### What is being asked:
This task calls for copying each line below that contains "color".

[Source data]

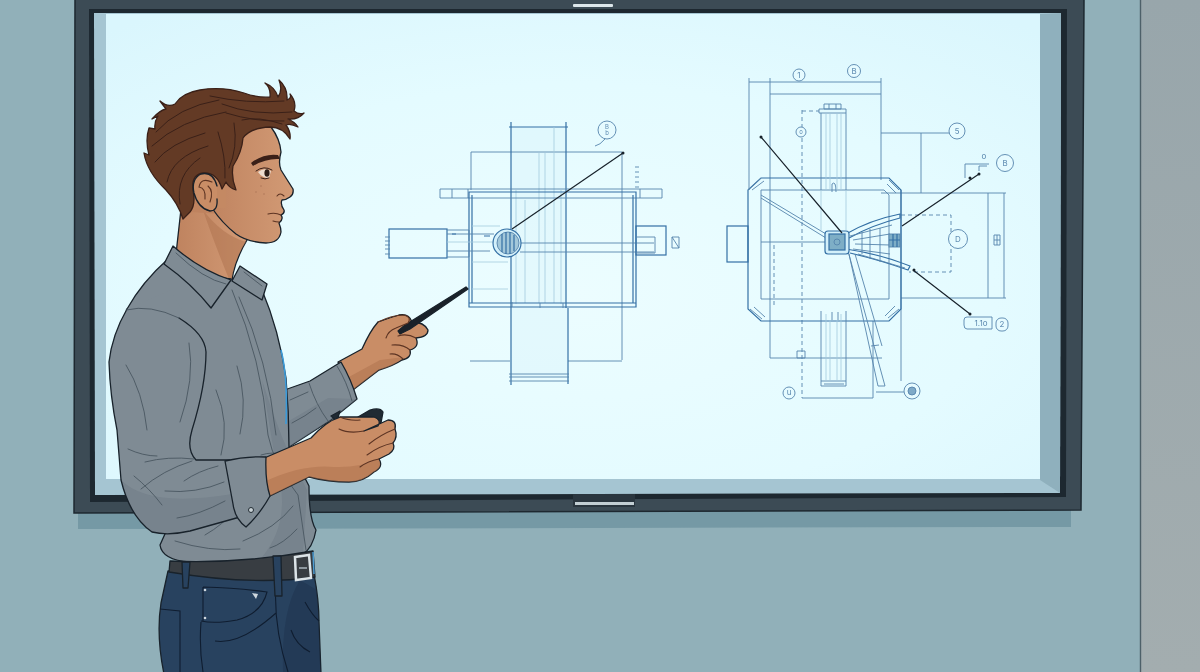
<!DOCTYPE html>
<html lang="en">
<head>
<meta charset="utf-8">
<title>Engineer presenting technical drawings</title>
<style>
:root{--wall:#93b2bb;--frame:#3c4b55;--frame-dark:#1d2830;--ink:#18222b;--draft:#5685ad;--draft-deep:#3470a5;--paper:#e6fbff;--shirt:#7f8b94;--shirt-dark:#6d7983;--skin:#c98d66;--skin-dark:#a96d4a;--hair:#633a25;--hair-dark:#3a2018;--jeans:#28425f;--jeans-dark:#1a2d45;--belt:#383d42}
html,body{margin:0;width:1200px;height:672px;overflow:hidden;background:var(--wall)}
svg{display:block}
.draft{fill:none;stroke:var(--draft);stroke-width:.9}
.draft .bold{stroke:var(--draft-deep);stroke-width:1.2}
.draft .faint{stroke:#a3cbdd;stroke-width:.8}
.draft .dash{stroke-dasharray:4 3}
.draft .tag{fill:var(--paper)}
.draft text{fill:var(--draft);stroke:none;font:8px Inter,sans-serif;text-anchor:middle}
.draft .small{font-size:6px}
.leader{fill:none;stroke:var(--ink);stroke-width:1.2}
.dots{fill:var(--ink);stroke:none}
.outline{stroke:var(--ink);stroke-width:1.3;stroke-linejoin:round;stroke-linecap:round}
.line{fill:none}
.fold{fill:none;stroke:#4a5761;stroke-width:.9;stroke-linecap:round}
.crease{fill:none;stroke:#5d3423;stroke-width:1.1;stroke-linecap:round}
.shirt{fill:var(--shirt)}
.shade{fill:var(--shirt-dark);opacity:.45}
.skin{fill:var(--skin)}
.skin-shade{fill:var(--skin-dark);opacity:.45}
.hair{fill:var(--hair);stroke:var(--hair-dark)}
.strands{fill:none;stroke:var(--hair-dark);stroke-width:1;stroke-linecap:round}
.jeans{fill:var(--jeans)}
.stitch{fill:none;stroke:#0f1d30;stroke-width:1.1}
</style>
</head>
<body>
<svg width="1200" height="672" viewBox="0 0 1200 672" role="img" aria-label="A man with a pointer explains technical drawings on a large wall screen">
<defs>
<radialGradient id="screen-glow" cx=".5" cy=".6" r=".75"><stop offset="0" stop-color="#ecfdff"/><stop offset=".6" stop-color="#e4fbff"/><stop offset="1" stop-color="#daf6fd"/></radialGradient>
<linearGradient id="side-light" x1="0" y1="0" x2="0" y2="1"><stop offset="0" stop-color="#98a6ab"/><stop offset="1" stop-color="#a3adaf"/></linearGradient>
<linearGradient id="skin-tone" x1="0" y1="0" x2="1" y2="0"><stop offset="0" stop-color="#bf835f"/><stop offset="1" stop-color="#d29a75"/></linearGradient>
</defs>

<g id="room">
<rect width="1200" height="672" fill="#91b0b9"/>
<rect x="1141" width="59" height="672" fill="url(#side-light)"/>
<line x1="1140.5" y1="0" x2="1140.5" y2="672" stroke="#4d6069" stroke-width="1.4"/>
<polygon points="78,511 1071,509 1071,527 78,529" fill="#7599a5"/>
</g>

<g id="screen">
<polygon points="75,0 1084,0 1081,510 74,513" fill="var(--frame)"/>
<path d="M75 0L74 513L1081 510L1084 0" fill="none" stroke="var(--frame-dark)" stroke-width="1.5"/>
<polygon points="89,9 1067,9 1066,497 90,502" fill="var(--frame-dark)"/>
<polygon points="94,13 1061,13 1060,493 95,495" fill="#a5c5d2"/>
<polygon points="1040,14 1061,13 1060,493 1040,480" fill="#8fb0bd"/>
<rect x="106" y="14" width="934" height="465" fill="url(#screen-glow)"/>
<rect x="573" y="4" width="40" height="3" rx="1" fill="#dce6ea"/>
<rect x="573" y="494" width="62" height="13" fill="#2a363f"/>
<rect x="575" y="502" width="59" height="3" fill="#c3cfd4"/>
</g>

<g id="front-elevation" class="draft">
<rect x="511" y="127" width="56" height="250" fill="#d3f0fa" opacity=".35" stroke="none"/>
<path d="M471 190V152H622V360M470 361H510M568 361H622"/>
<path class="bold" d="M511 122V385M566 122V308M568 308V384M509 127H568"/>
<path class="faint" d="M539 153V303M545 153V303M554 127V303M525 200V303M516 190V304M561 190V304"/>
<path d="M440 189H662V198H440ZM468 189V198M452 189V198M640 189V198"/>
<path class="bold" d="M469 192H636V307H469ZM472 195V303H633V195M469 303H636"/>
<path d="M509 374H569M509 377H569M509 381H569M512 307V302M540 303V308M563 303V308"/>
<rect class="bold" x="389" y="229" width="58" height="29"/>
<path d="M447 230H469V257H447M447 234H494M447 251H490M385 237H390M385 241H390M385 245H390M385 249H390M385 254H390"/>
<path class="faint" d="M447 242H494M472 226H500M472 289H508M472 262H508"/>
<path d="M520 243H654M520 252H654"/>
<rect class="bold" x="636" y="226" width="30" height="29"/>
<path d="M636 237H655V253H636M672 237H679V248H672ZM672 237L679 248"/>
<path d="M635 167H639M635 172H639M635 177H639M635 182H639M635 187H639"/>
<path d="M605 139Q600 145 595 146"/><circle class="tag" cx="607" cy="130" r="9"/>
<text class="small" x="607" y="129">B</text><text class="small" x="607" y="135">b</text>
<circle class="bold" cx="507" cy="243" r="14" fill="#d3f0fa"/>
<circle cx="508" cy="243" r="11" fill="#a3c8da"/>
<path class="bold" d="M502 234V252M506 232V254M510 232V254M514 235V251M484 236H490M452 234H456"/>
<path class="leader" d="M512 229L623 153"/><circle class="dots" cx="623" cy="153" r="1.5"/>
</g>

<g id="plan-view" class="draft">
<path d="M749 78V190M770 78V358H882M881 78V180M749 82H881M770 94H881M881 133H949M921 133V193M881 193H1006M1004 193V298M988 193V298M901 298H1006M901 190V381M873 321V398H802"/>
<path class="dash" d="M802 110V398M802 111H819M774 245V306M901 215H951V272H909"/>
<path class="bold" d="M761 178H889L901 190V309L889 321H761L748 309V190Z"/>
<path d="M766 190H884L889 195V299H761V190ZM748 190L761 178M752 190L764 181M889 180L899 190M887 184L896 193M750 309L762 319M754 307L765 317M899 309L888 318M895 306L885 316"/>
<g id="upper-rail"><path d="M821 113V190M846 113V190M819 109H846V113H819ZM824 104H841V109H824ZM829 104V109M836 104V109M832 192V184Q836 180 836 192"/><path class="faint" d="M826 114V190M830 114V190M837 114V190M841 114V190M821 190V230M846 190V230"/></g>
<g id="lower-rail"><path d="M821 311V386H846V311M821 381H846M824 384H844M832 312V320M838 312V320"/><path class="faint" d="M826 314V380M830 320V380M837 320V380M841 314V380"/></g>
<rect class="bold" x="727" y="226" width="21" height="36"/>
<path d="M761 242H826M761 195L826 234M761 198L826 238"/>
<path class="bold" d="M846 234Q870 220 900 214V218Q872 225 849 238M846 249Q880 254 910 266L908 270Q880 260 850 253"/>
<path d="M850 236L892 225M853 240L890 234M855 244L890 245M853 249L890 254M862 232V254M870 229V259M880 228V262M858 254L905 268"/>
<path d="M848 251L885 386H878L849 254M855 254L882 346M871 346L879 345"/>
<rect class="bold" x="825" y="231" width="24" height="23" rx="3" fill="#d3f0fa"/>
<rect class="bold" x="829" y="234" width="16" height="16" fill="#7eaec6"/><circle cx="837" cy="242" r="3"/>
<rect x="889" y="234" width="11" height="13" fill="#7eaec6"/><path class="bold" d="M893 234V247M897 234V247M889 240H900"/>
<path d="M994 235H1000V245H994ZM994 240H1000M997 235V245"/>
<path d="M965 178V164H989M979 171V166H987M967 317H992V329H967Q964 329 964 325V320Q964 317 967 317ZM876 392H904M797 351H805V358H797Z"/>
<g class="tag"><circle cx="799" cy="75" r="6"/><circle cx="854" cy="71" r="6.5"/><circle cx="801" cy="132" r="5"/><circle cx="957" cy="131" r="8"/><circle cx="1005" cy="163" r="8.5"/><circle cx="958" cy="239" r="9.5"/><rect x="996" y="318" width="12" height="13" rx="5"/><circle cx="789" cy="393" r="6"/><circle cx="912" cy="391" r="8"/></g>
<circle cx="912" cy="391" r="4" fill="#7eaac8"/>
<text x="799" y="78">1</text><text x="854" y="74">B</text><text class="small" x="801" y="134">o</text><text x="957" y="134">5</text><text x="1005" y="166">B</text><text x="984" y="159">o</text><text x="958" y="242">D</text><text x="981" y="326">1.1o</text><text x="1002" y="327">2</text><text x="789" y="395">u</text>
<path class="leader" d="M761 137L842 233M902 226L979 174M913 270L970 314"/>
<g class="dots"><circle cx="761" cy="137" r="1.5"/><circle cx="979" cy="174" r="1.5"/><circle cx="970" cy="178" r="1.5"/><circle cx="914" cy="270" r="1.5"/><circle cx="970" cy="314" r="1.5"/></g>
</g>

<g id="presenter">
<g id="trousers">
<path class="jeans outline" d="M168 571L314 574Q319 600 319 622L321 674H164Q156 635 161 603Z"/>
<path d="M300 580Q281 610 283 672H321L317 590Z" fill="var(--jeans-dark)" opacity=".35"/>
<path class="stitch" d="M203 587Q238 588 267 592Q262 613 237 620Q215 624 201 621M203 587V621M160 609L180 611V672M276 582Q273 625 288 672M201 622Q199 647 203 672M276 613Q240 645 215 641M305 602Q312 615 319 621M291 630Q296 645 310 652"/>
<g fill="#cfd8df"><circle cx="205" cy="590" r="1.3"/><circle cx="205" cy="618" r="1.3"/><path d="M252 593L258 594L256 599Z"/></g>
</g>
<g id="far-arm">
<path class="skin outline" d="M338 362L362 349Q370 331 378 322L399 315Q409 313 412 322Q424 322 428 330Q428 337 416 338Q420 347 410 350Q412 358 402 360Q393 366 379 370L349 393Z"/>
<path class="skin-shade" d="M347 378L380 360L404 357Q395 366 379 370L349 393Z"/>
<path class="outline" d="M398 331L405 325L466 287L468 289L410 329L400 334Z" fill="#1a2129"/>
<path class="skin" d="M378 324Q392 316 404 316Q411 318 408 323L396 328Q388 331 386 338Z"/>
<path class="crease" d="M378 322Q392 315 404 315Q412 317 408 323L396 328Q388 331 386 338M398 336Q407 333 416 338M392 345Q403 344 410 350M390 354Q397 353 403 359"/>
<path class="shirt outline" d="M276 393L310 381L341 362Q351 379 357 399L331 420L286 449Z"/>
<path class="shade" d="M282 425L328 398L357 399L331 420L286 449Z"/>
<path class="fold" d="M309 383Q316 405 328 421M290 400L308 392M292 423Q306 416 316 408M337 366Q347 382 352 401"/>
</g>
<g id="head">
<path class="outline" d="M182 200L176 254Q196 282 231 292Q231 267 247 240L230 195Z" fill="url(#skin-tone)"/>
<path class="skin-shade" d="M203 210Q222 235 246 242Q234 259 231 284Q213 240 203 210Z"/>
<path d="M188 165H222V214L190 212Z" fill="#bf835f"/>
<path class="outline" d="M218 133Q250 112 271 127Q280 139 281 152Q278 163 281 170Q286 178 293 189Q294 194 290 197Q286 200 282 200Q280 204 284 210Q285 213 281 215Q284 219 279 223Q281 228 281 232Q279 243 266 243Q247 242 236 234Q222 223 212 208L207 160Z" fill="url(#skin-tone)"/>
<path d="M203 150H226V208H203Z" fill="#c48963"/>
<path class="hair outline" d="M183 219Q178 203 166 190Q147 172 144 153L149 155Q145 140 149 128L155 129Q154 122 158 116L152 119Q160 110 166 109L160 101Q168 108 175 104Q182 93 200 90Q222 86 244 93Q258 98 270 97Q271 88 265 83Q275 87 278 97Q283 90 279 80Q288 88 287 100Q292 98 290 94Q297 102 294 111Q299 115 304 113Q298 120 288 119Q295 122 298 127Q290 123 286 125Q291 132 290 139Q283 127 270 127Q250 128 243 138Q242 152 233 166Q231 178 236 190Q229 188 226 182L222 189Q217 172 203 173Q191 175 193 190Q196 205 190 212Z"/>
<path class="strands" d="M156 132Q178 107 219 100M152 146Q180 120 226 112M155 162Q170 143 205 133M167 182Q172 157 208 146M180 204Q175 175 200 158M210 96Q246 104 284 101M222 104Q253 116 292 112M226 113Q255 122 284 121M218 132Q226 157 225 178M234 123Q238 148 229 168M242 120Q258 116 282 124"/>
<path class="skin outline" d="M217 186Q213 171 201 174Q191 179 194 193Q198 208 210 211Q218 211 217 199"/>
<path class="crease" d="M212 182Q201 177 199 187Q206 188 205 199M208 186Q214 191 210 202"/>
<path d="M251 163Q264 153 278 155L280 159Q266 158 253 166Z" fill="var(--hair-dark)"/>
<path d="M258 172Q264 167 271 171L269 178Q262 178 258 172Z" fill="#ecdccf"/>
<path class="strands" d="M256 171Q264 165 272 170M261 178Q265 180 269 178"/>
<ellipse cx="267" cy="173" rx="2.6" ry="3.8" fill="#2b1d18"/>
<path class="crease" d="M277 196Q280 192 284 196M268 214Q275 212 281 215M273 221Q276 222 279 222"/>
<g fill="#b0775a"><circle cx="256" cy="192" r=".8"/><circle cx="264" cy="194" r=".8"/><circle cx="261" cy="186" r=".8"/></g>
</g>
<g id="shirt-body">
<path class="shirt outline" d="M168 259Q205 276 231 279L262 290Q279 330 286 378Q289 412 289 447L309 486Q309 519 316 530Q313 548 302 555Q240 566 190 562Q162 560 160 545L169 525L150 430L126 345L127 309Q142 282 168 259Z"/>
<path class="shade" d="M262 380Q280 440 307 490L303 553Q278 556 262 557Q293 520 276 465Z"/>
<path d="M281 350Q288 378 286 424" fill="none" stroke="#3c9bd9" stroke-width="1.6"/>
<path class="fold" d="M232 290Q262 360 268 435Q274 465 298 495L306 550M239 297Q268 360 276 435M216 390Q230 423 221 455M237 366Q248 400 240 434M253 475Q242 514 205 535M293 506Q276 528 243 541M175 541Q210 552 240 549M297 529Q283 544 270 548M284 455Q273 451 261 455"/>
<path class="shirt outline" d="M240 266L267 284L262 300L232 281Z"/>
<path class="shirt outline" d="M173 246Q200 270 231 280L211 308Q192 284 164 264Z"/>
<path class="fold" d="M176 253Q203 279 226 284M244 272L262 286"/>
</g>
<g id="belt">
<path class="outline" d="M170 561Q240 564 313 551L315 577Q253 586 169 572Z" fill="var(--belt)"/>
<path class="jeans outline" d="M182 562H190L188 588H183ZM273 556H281L282 596H275Z"/>
<path d="M295 557L309 555L311 578L296 580Z" fill="none" stroke="#dce4e8" stroke-width="2.5"/>
<path d="M299 568H307" stroke="#aab6bd" stroke-width="1.5"/>
<path d="M313 552L314 574" stroke="#4e9dd2" stroke-width="1.5"/>
</g>
<g id="near-arm">
<path class="outline" d="M331 416L340 411L337 421ZM358 417L370 410Q380 407 383 412L381 423L368 428Z" fill="#202a33"/>
<path class="skin outline" d="M262 459L311 438Q326 421 340 417L374 417Q382 420 378 426L364 431L388 420Q397 420 395 429Q398 437 393 443Q396 449 389 454L379 459Q384 467 374 472Q363 482 349 482Q328 482 309 477L268 497Z"/>
<path class="skin-shade" d="M266 481Q303 464 334 467Q359 468 378 459Q384 467 374 472Q363 482 349 482Q328 482 309 477L268 497Z"/>
<path class="crease" d="M364 431Q349 434 339 429M395 429Q380 435 369 444M393 443Q379 446 367 455M379 459Q368 461 360 467M340 417Q349 421 360 420"/>
<path class="shirt" d="M170 290L127 309Q112 335 109 362Q110 395 117 430Q119 455 121 480Q130 517 152 532Q168 536 190 531L240 517L230 460L196 460Q186 450 192 430Q210 375 206 348Z"/>
<path class="shade" d="M121 480Q149 508 232 494L238 517L190 531Q168 536 152 532Q130 517 121 480Z"/>
<path class="outline line" d="M127 309Q112 335 109 362Q110 395 117 430Q119 455 121 480Q130 517 152 532Q168 536 190 531L240 517M179 318Q205 334 206 352Q206 385 192 430Q186 450 196 460H230"/>
<path class="shirt outline" d="M225 461Q245 456 266 457Q265 481 270 496Q260 514 246 527Q235 519 233 504Z"/>
<path class="fold" d="M126 310Q150 304 179 318M126 365Q143 392 147 430M189 343Q195 379 180 422M194 459Q168 456 145 462M192 461Q163 470 141 489M218 466Q198 471 184 481M224 482Q196 494 165 491M128 449Q143 456 157 456M134 476Q149 488 162 505M225 501Q199 515 177 518"/>
<circle cx="251" cy="510" r="2.5" fill="#c7d0d4" stroke="#222c34"/>
</g>
</g>
</svg>
</body>
</html>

### Your solution:
<radialGradient id="screen-glow" cx=".5" cy=".6" r=".75"><stop offset="0" stop-color="#ecfdff"/><stop offset=".6" stop-color="#e4fbff"/><stop offset="1" stop-color="#daf6fd"/></radialGradient>
<linearGradient id="side-light" x1="0" y1="0" x2="0" y2="1"><stop offset="0" stop-color="#98a6ab"/><stop offset="1" stop-color="#a3adaf"/></linearGradient>
<linearGradient id="skin-tone" x1="0" y1="0" x2="1" y2="0"><stop offset="0" stop-color="#bf835f"/><stop offset="1" stop-color="#d29a75"/></linearGradient>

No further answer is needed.